● Data shown
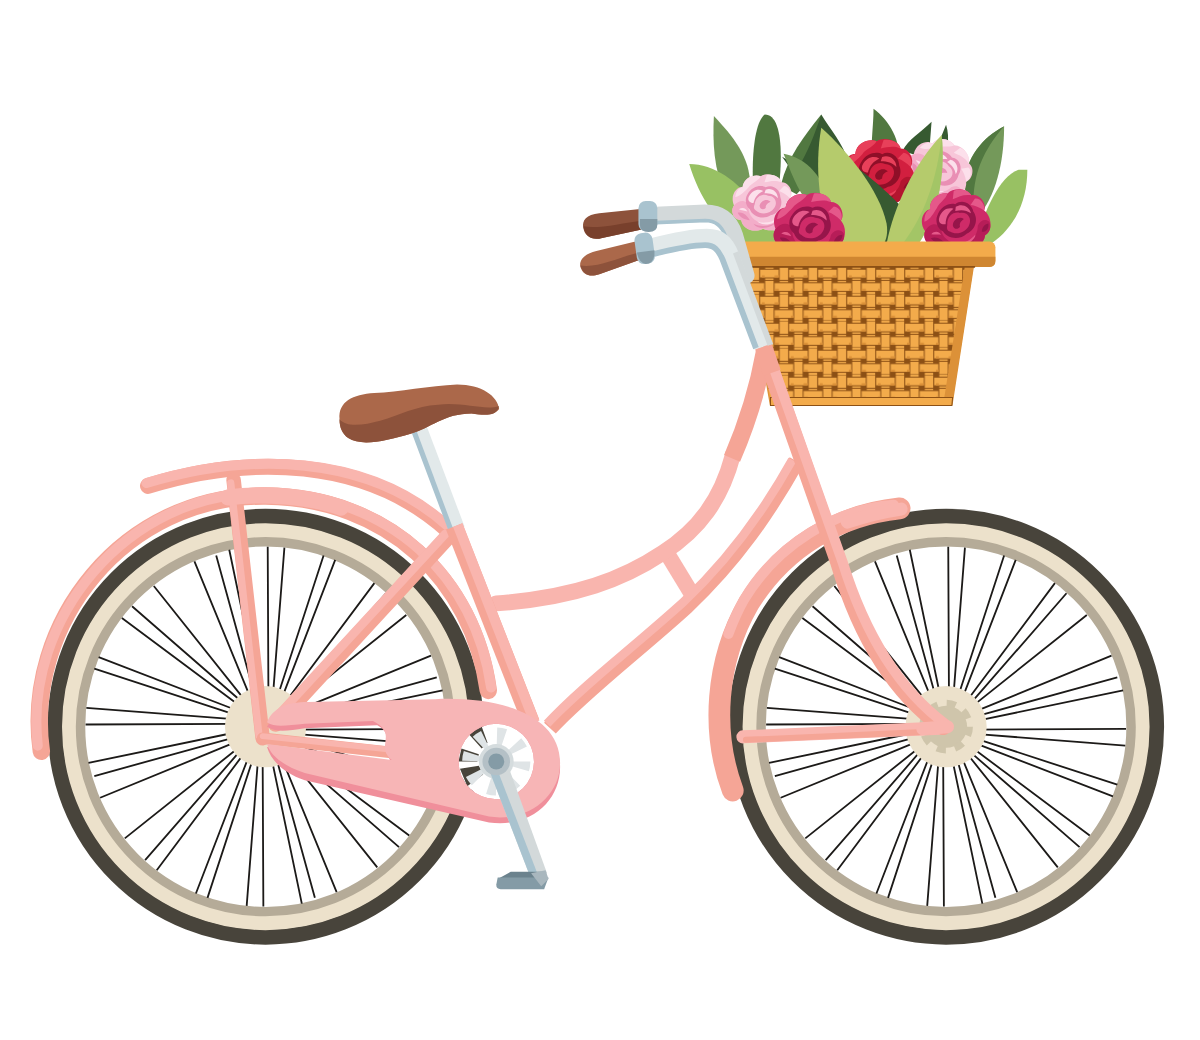
<!DOCTYPE html>
<html lang="en">
<head>
<meta charset="utf-8">
<title>Pink bicycle with flower basket</title>
<style>
:root{
  --paper:#ffffff;
  --pink:#f9b5ae; --pink-deep:#f5a596; --pink-edge:#f08f9b; --guard:#f7b5b6;
  --tyre:#48443b; --cream:#ece1cb; --rim:#b5ab98; --spoke:#1c1a18; --gear:#cfc5ab;
  --steel:#d3d9da; --steel-light:#e2e9ea; --steel-blue:#a9c3cf; --slate:#849ba6; --slate-dark:#6b828d;
  --leather:#ab684a; --leather-dark:#8d523b; --grip-dark:#78402c;
  --wicker:#f3ab4b; --wicker-dark:#dc9138; --wicker-line:#8c5015;
  --leaf-dark:#375a31; --leaf-deep:#517840; --leaf-mid:#74995a; --leaf-light:#98c163; --leaf-lime:#b5cb6c;
}
html,body{margin:0;background:var(--paper);overflow:hidden}
.canvas{display:block;width:1200px;height:1040px}
.line{fill:none;stroke-linecap:round;stroke-linejoin:round}
.flat-end{stroke-linecap:butt}
.deep{stroke:var(--pink-deep)}
.light{stroke:var(--pink)}
.spokes{stroke:var(--spoke);stroke-width:1.25}
.petal-base{fill:var(--base)}
.petal-dark{fill:var(--dark)}
.petal-mid{fill:var(--mid)}
.petal-light{fill:var(--light)}
.blush{--base:#f7c6d9;--dark:#e98fb4;--mid:#f3adc9;--light:#fce0eb}
.magenta{--base:#cf2b68;--dark:#96154a;--mid:#b71d58;--light:#e5588a}
.red{--base:#d21f3f;--dark:#8f0f28;--mid:#b3152f;--light:#e8405a}
</style>
</head>
<body>
<svg class="canvas" viewBox="0 0 827 717" preserveAspectRatio="none" role="img" aria-label="Pink step-through bicycle with a wicker basket of peonies">
  <defs>
    <g id="spoke-quarter">
      <path d="M2 -20L1.500 -124M5 -20L13 -123.500M8 -20L40 -118M11 -19L48 -115M13 -16L75 -99M16 -15L83 -92M18 -14L97 -77M19 -10L114 -49M20 -7L118 -34M21 -4L122 -25"/>
    </g>
    <g id="wheel">
      <circle r="145" fill="none" stroke="var(--tyre)" stroke-width="10.500"/>
      <circle r="135" fill="none" stroke="var(--cream)" stroke-width="10.500"/>
      <circle r="127.500" fill="none" stroke="var(--rim)" stroke-width="6.500"/>
      <g class="spokes">
        <use href="#spoke-quarter"/>
        <use href="#spoke-quarter" transform="rotate(90)"/>
        <use href="#spoke-quarter" transform="rotate(180)"/>
        <use href="#spoke-quarter" transform="rotate(270)"/>
      </g>
      <circle r="28" fill="var(--cream)"/>
    </g>
    <pattern id="weave" width="20" height="18.600" patternUnits="userSpaceOnUse" x="525" y="184">
      <rect width="20" height="18.600" fill="var(--wicker-line)"/>
      <g fill="var(--wicker)" stroke="var(--wicker-line)" stroke-width=".7">
        <rect x="2" y="-1" width="6.500" height="21"/>
        <rect x="12" y="-1" width="6.500" height="21"/>
        <rect x="-3" y="1.600" width="16" height="6"/>
        <rect x="17" y="1.600" width="16" height="6"/>
        <rect x="-13" y="10.900" width="16" height="6"/>
        <rect x="7" y="10.900" width="16" height="6"/>
        <rect x="12" y="0" width="6.500" height="9.300"/>
        <rect x="2" y="9.300" width="6.500" height="9.300"/>
      </g>
      <g fill="var(--wicker-dark)">
        <rect x="0" y="5.800" width="2" height="1.500"/><rect x="8.800" y="5.800" width="3" height="1.500"/>
        <rect x="0" y="15" width="1.800" height="1.500"/><rect x="8.800" y="15" width="3" height="1.500"/>
      </g>
    </pattern>
    <g id="peony">
      <path class="petal-base" d="M-24 2C-28-8-20-14-17-13C-16-22-6-24-2-22C4-26 14-22 15-17C22-17 25-8 22-4C27 2 25 12 19 14C16 22 6 24 0 21C-8 25-17 21-18 14C-25 14-27 6-24 2Z"/>
      <path class="petal-mid" d="M-24 2C-20-3-14-3-12 2C-13 9-8 15-1 16C7 18 14 13 15 6C18 2 22 2 24 5C25 10 22 13 19 14C16 22 6 24 0 21C-8 25-17 21-18 14C-25 14-27 6-24 2Z"/>
      <path class="petal-light" d="M-17-13C-16-22-6-24-2-22C-4-18-9-17-12-13C-15-10-18-6-23-5C-22-11-19-13-17-13ZM3-23C9-24 14-21 15-17C10-19 6-18 1-17ZM17-14C21-14 24-8 22-4C19-7 16-9 13-10Z"/>
      <path class="petal-dark" d="M-13-7C-9-14-2-15 2-13C8-16 14-11 14-5C17 2 12 9 6 10C0 14-9 11-11 5C-15 2-15-4-13-7Z"/>
      <path class="petal-light" d="M-12-5C-9-11-4-12 0-10C-4-8-7-5-8 0C-11 0-13-2-12-5ZM2-11C7-13 12-9 12-4C9-7 6-8 1-8Z"/>
      <path class="petal-base" d="M-7 1C-6-6 0-8 4-6C10-6 12 0 9 4C6 9-2 10-6 6C-8 5-8 3-7 1Z"/>
      <path class="petal-dark" d="M-3 2C-2-2 3-4 6-1C4 0 2 1 2 4C0 6-3 5-3 2ZM-21 8C-16 7-13 11-11 14C-15 14-19 12-21 8ZM-8 17C-2 20 6 19 10 16C8 20-4 23-8 17ZM17 11C18 8 20 6 23 6C23 10 20 12 17 11Z"/>
      <path class="petal-light" d="M-20 5C-17 3-14 4-13 7C-15 6-18 6-20 5ZM-5 15C1 17 7 16 12 12C11 17 0 20-5 15Z"/>
    </g>
  </defs>

  <rect width="827" height="717" fill="var(--paper)"/>

  <g id="bouquet">
    <path fill="var(--leaf-mid)" d="M492 80C505 94 517 108 517 128L500 134C492 118 491 98 492 80Z"/>
    <path fill="var(--leaf-deep)" d="M519 128C518 108 520 84 527 79C537 79 540 98 537 128Z"/>
    <path fill="var(--leaf-deep)" d="M566 79C565 102 561 122 549 134L538 128C543 108 554 94 566 79Z"/>
    <path fill="var(--leaf-dark)" d="M566 79C572 89 581 99 585 112L560 138L539 108C546 112 549 114 550 116C557 104 561 94 566 79Z"/>
    <path fill="var(--leaf-mid)" d="M540 106C556 109 569 122 572 145L557 140C549 130 545 118 540 106Z"/>
    <path fill="var(--leaf-deep)" d="M602 75C613 83 621 97 620 113L601 110C600 98 602 87 602 75Z"/>
    <path fill="var(--leaf-dark)" d="M642 84L640 110L622 104C626 96 634 92 642 84ZM652 86C655 96 653 105 648 112L643 108Z"/>
    <path fill="var(--leaf-mid)" d="M692 87C692 112 686 136 674 149L664 128C666 108 677 95 692 87Z"/>
    <path fill="var(--leaf-deep)" d="M692 87C678 103 670 120 671 143L664 128C666 108 677 95 692 87Z"/>
    <path fill="var(--leaf-light)" d="M475 113C492 113 509 125 520 141L540 168H513C494 154 482 136 475 113Z"/>
    <path fill="var(--leaf-light)" d="M708 117C708 139 699 157 683 168H672C678 146 689 121 702 117Z"/>
    <use class="blush" href="#peony" transform="translate(526 140) scale(.84)"/>
    <use class="blush" href="#peony" transform="translate(648 117) rotate(35) scale(.88)"/>
    <use class="red" href="#peony" transform="translate(606 119) scale(.98)"/>
    <path fill="var(--leaf-dark)" d="M579 108C598 119 614 135 621 142L615 168H588Z"/>
    <path fill="var(--leaf-lime)" d="M566 88C585 105 606 131 611 154C612 160 611 165 609 168H574C565 146 561 116 566 88Z"/>
    <path fill="var(--leaf-lime)" d="M649 93C652 123 645 151 633 168H611C616 142 630 113 649 93Z"/>
    <path fill="var(--leaf-light)" d="M649 93C646 123 637 149 622 168H633C645 151 652 123 649 93Z" opacity=".6"/>
    <use class="magenta" href="#peony" transform="translate(558 156) scale(.98)"/>
    <use class="magenta" href="#peony" transform="translate(659 153) rotate(-12) scale(.93)"/>
  </g>

  <g id="basket">
    <path d="M514 182H671L656 279H531Z" fill="url(#weave)" stroke="var(--wicker-dark)" stroke-width="1"/>
    <path d="M665 183H671L656 279H650Z" fill="var(--wicker-dark)"/>
    <path d="M531 274H656.500L656 279.500H531Z" fill="var(--wicker)" stroke="var(--wicker-line)" stroke-width=".7"/>
    <rect x="506" y="166.500" width="180" height="17.500" rx="4" fill="var(--wicker)"/>
    <path d="M507 177H686V180Q686 184 682 184H507Z" fill="#cf8631"/>
    <path d="M507 184H672" stroke="var(--wicker-line)" stroke-width="1.200"/>
  </g>

  <use href="#wheel" x="183" y="501"/>
  <use href="#wheel" x="652" y="501"/>

  <g id="front-hub" transform="translate(652 501)">
    <circle r="14.500" fill="var(--gear)"/>
    <circle r="16" fill="none" stroke="var(--gear)" stroke-width="5" stroke-dasharray="6.280 6.280"/>
  </g>

  <g id="rear-fender">
    <path class="line deep" stroke-width="12" d="M28.500 518C16 430 85 341 183 342C268 343 326 400 336.500 476"/>
    <path class="line light" stroke-width="7" d="M26 514C16 428 86 339 183 339.500C269 341 328 398 338.500 474"/>
  </g>

  <g id="luggage-rack">
    <path class="line deep" stroke-width="11" d="M102 335C170 314 252 314 309 366"/>
    <path class="line light" stroke-width="7" d="M101 333C170 312 253 312 309 363"/>
    <path class="line deep" stroke-width="10" d="M161 331L181 509"/>
    <path class="line light" stroke-width="5" d="M159 333L178.500 507"/>
    <path class="line light" stroke-width="11" d="M157 343C180 340 213 342 235 350"/>
  </g>

  <g id="rear-stays">
    <path class="line deep" stroke-width="11" d="M309 370L190 499"/>
    <path class="line light" stroke-width="6" d="M307 368L189 496"/>
    <path class="line deep" stroke-width="8" d="M181 509L290 521"/>
    <path class="line light" stroke-width="4" d="M181 507.500L290 519"/>
  </g>

  <g id="seat-post">
    <path class="line flat-end" stroke="var(--steel-light)" stroke-width="11" d="M289 296L315 365"/>
    <path class="line flat-end" stroke="var(--steel-blue)" stroke-width="3.500" d="M285.500 298L311 366"/>
  </g>

  <g id="frame">
    <path class="line deep flat-end" stroke-width="11" d="M379 502C402 477 440 448 473 418C507 386 530 352 549 318"/>
    <path class="line light flat-end" stroke-width="6" d="M377 499C400 474 438 445 471 415C503 385 527 351 546 317"/>
    <path class="line light flat-end" stroke-width="11" d="M457 377L477 410"/>
    <path class="line light" stroke-width="11" d="M342 416C397 412 430 399 457 381C482 365 497 344 505 314"/>
    <path class="line deep flat-end" stroke-width="12" d="M504.500 316C514 294 522 270 527 242"/>
    <path class="line deep flat-end" stroke-width="12" d="M313 363L366 498"/>
    <path class="line light flat-end" stroke-width="7" d="M315.500 362L368.500 498"/>
  </g>

  <g id="saddle">
    <path fill="var(--leather)" d="M234 289C233 277 243 272 258 271C275 270 296 266 315 265C332 265 343 273 344 282C340 287 333 286 325 285C306 285 297 295 283 299C266 304 249 308 240 302C236 299 234 295 234 289Z"/>
    <path fill="var(--leather-dark)" d="M234 289C239 295 251 293 262 290C276 286 286 280 302 279C319 277 333 283 344 280C342 288 332 286 325 285C306 285 297 295 283 299C266 304 249 308 240 302C236 299 234 295 234 289Z"/>
  </g>

  <g id="front-fender">
    <path class="line deep" stroke-width="15" d="M505 545C490 505 493 456 516 416C540 377 578 355 620 350.500"/>
    <path class="line light" stroke-width="7" d="M616 348C576 351 536 375 513 413C509 420 505 429 502 437"/>
    <path class="line light" stroke-width="9" d="M584 360C596 356 608 353 621 351"/>
  </g>

  <g id="fork">
    <path class="line light" stroke-width="9" d="M512 508L648 502"/>
    <path class="line deep" stroke-width="4" d="M514 510L640 504.500"/>
    <path class="line deep" stroke-width="11.500" d="M527 243L578 388C589 425 609 472 650 501"/>
    <path class="line light" stroke-width="7" d="M529.500 243L580.500 387C592 424 612 470 652 499.500"/>
    <path class="line light" stroke-width="9" d="M636 502.500L653 501"/>
  </g>

  <g id="handlebar">
    <g id="far-grip">
      <path class="line" stroke="var(--steel)" stroke-width="12" d="M452 148.500L486 147C498 147 503 153 506 162L514 190"/>
      <path class="line flat-end" stroke="var(--steel-blue)" stroke-width="2.500" d="M452 153.500L486 152C494 152 498 157 500 163"/>
      <path fill="var(--leather-dark)" d="M443 144L413 147C404 148 401 152 402 157C403 163 408 166 415 164L443 158Z"/>
      <path fill="var(--grip-dark)" d="M402 156C412 158 428 154 443 152V158L415 164C408 166 403 163 402 156Z"/>
      <rect x="440" y="138.500" width="13" height="21" rx="5" fill="var(--steel-blue)"/>
      <path d="M441 151H453V155Q453 160 447 160Q441 160 441 155Z" fill="var(--slate)"/>
    </g>
    <g id="near-grip">
      <path class="line flat-end" stroke="var(--steel-light)" stroke-width="12.500" d="M449 170.500C463 167 477 164 487 164C496 164 500 168 503 176L526 239"/>
      <path class="line flat-end" stroke="var(--steel-blue)" stroke-width="4" d="M449 175.500C463 172 476 169 486 169C492 169 495 172 498 179L521 240"/>
      <path class="line flat-end" stroke="var(--steel)" stroke-width="4" d="M507 174L531 238"/>
      <path fill="var(--leather)" d="M440 166L411 173C402 175 399 180 400 184C402 190 407 191 413 189L441 179Z"/>
      <path fill="var(--leather-dark)" d="M400 183C412 185 428 177 440 174L441 179L413 189C407 191 402 190 400 183Z"/>
      <rect x="438" y="160.500" width="12.500" height="21.500" rx="5" fill="var(--steel-blue)" transform="rotate(-8 444 171)"/>
      <path d="M439 174L451 172.500V176Q450 182 445 182Q440 181 439 174Z" fill="var(--slate)"/>
    </g>
    <path fill="var(--pink-deep)" d="M520.500 241L532 237.500L538 255L526 259Z"/>
  </g>

  <g id="chainring">
    <circle cx="342" cy="525" r="26" fill="#ffffff"/>
    <path fill="var(--tyre)" d="M318 516L330 520L329 525H316ZM317 530L330 528L333 534L322 542ZM323 506L332 501L336 512L332 516Z"/>
    <circle cx="342" cy="525" r="17" fill="none" stroke="#dfe4e6" stroke-width="13" stroke-dasharray="5 8.350"/>
    <circle cx="342" cy="525" r="12" fill="#d5dcde"/>
  </g>

  <g id="chain-guard" fill-rule="evenodd">
    <path fill="var(--pink-edge)" d="M184 501C188 493 198 488 212 487L300 484C345 482 386 496 386 529C386 552 366 571 337 567L210 538C196 533 187 525 184 515L270 526C263 516 272 506 260 500L210 502C198 504 190 505 184 501ZM342 499A26 26 0 1 0 342 551A26 26 0 1 0 342 499Z"/>
    <path fill="var(--guard)" d="M184 498C188 488 198 484 212 484L300 482C345 480 386 493 386 526C386 549 364 567 337 563L210 533C196 528 187 522 184 513L270 524C258 514 275 506 257 497L210 499C198 500 190 502 184 498ZM342 499A26 26 0 1 0 342 551A26 26 0 1 0 342 499Z"/>
  </g>

  <g id="crank">
    <path fill="var(--steel)" d="M336 528L348 522L377 602L366 606Z"/>
    <path fill="var(--steel-blue)" d="M336 528L341 526L371 604L366 606Z"/>
    <circle cx="342" cy="525" r="9.500" fill="#b4c0c6"/>
    <circle cx="342" cy="525" r="5.500" fill="var(--slate)"/>
    <path fill="var(--slate-dark)" d="M352 601H373L378 606H343Z"/>
    <path fill="var(--slate)" d="M343 605H378L375 613H345Q342 613 342 610Z"/>
    <path fill="#a9b7be" d="M366 602L376 600L378 606L373 611Z"/>
  </g>
</svg>
</body>
</html>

● Activity
Lines holding "wicker": give how many there are in the entries above, and nothing more.

● Result of this exercise
10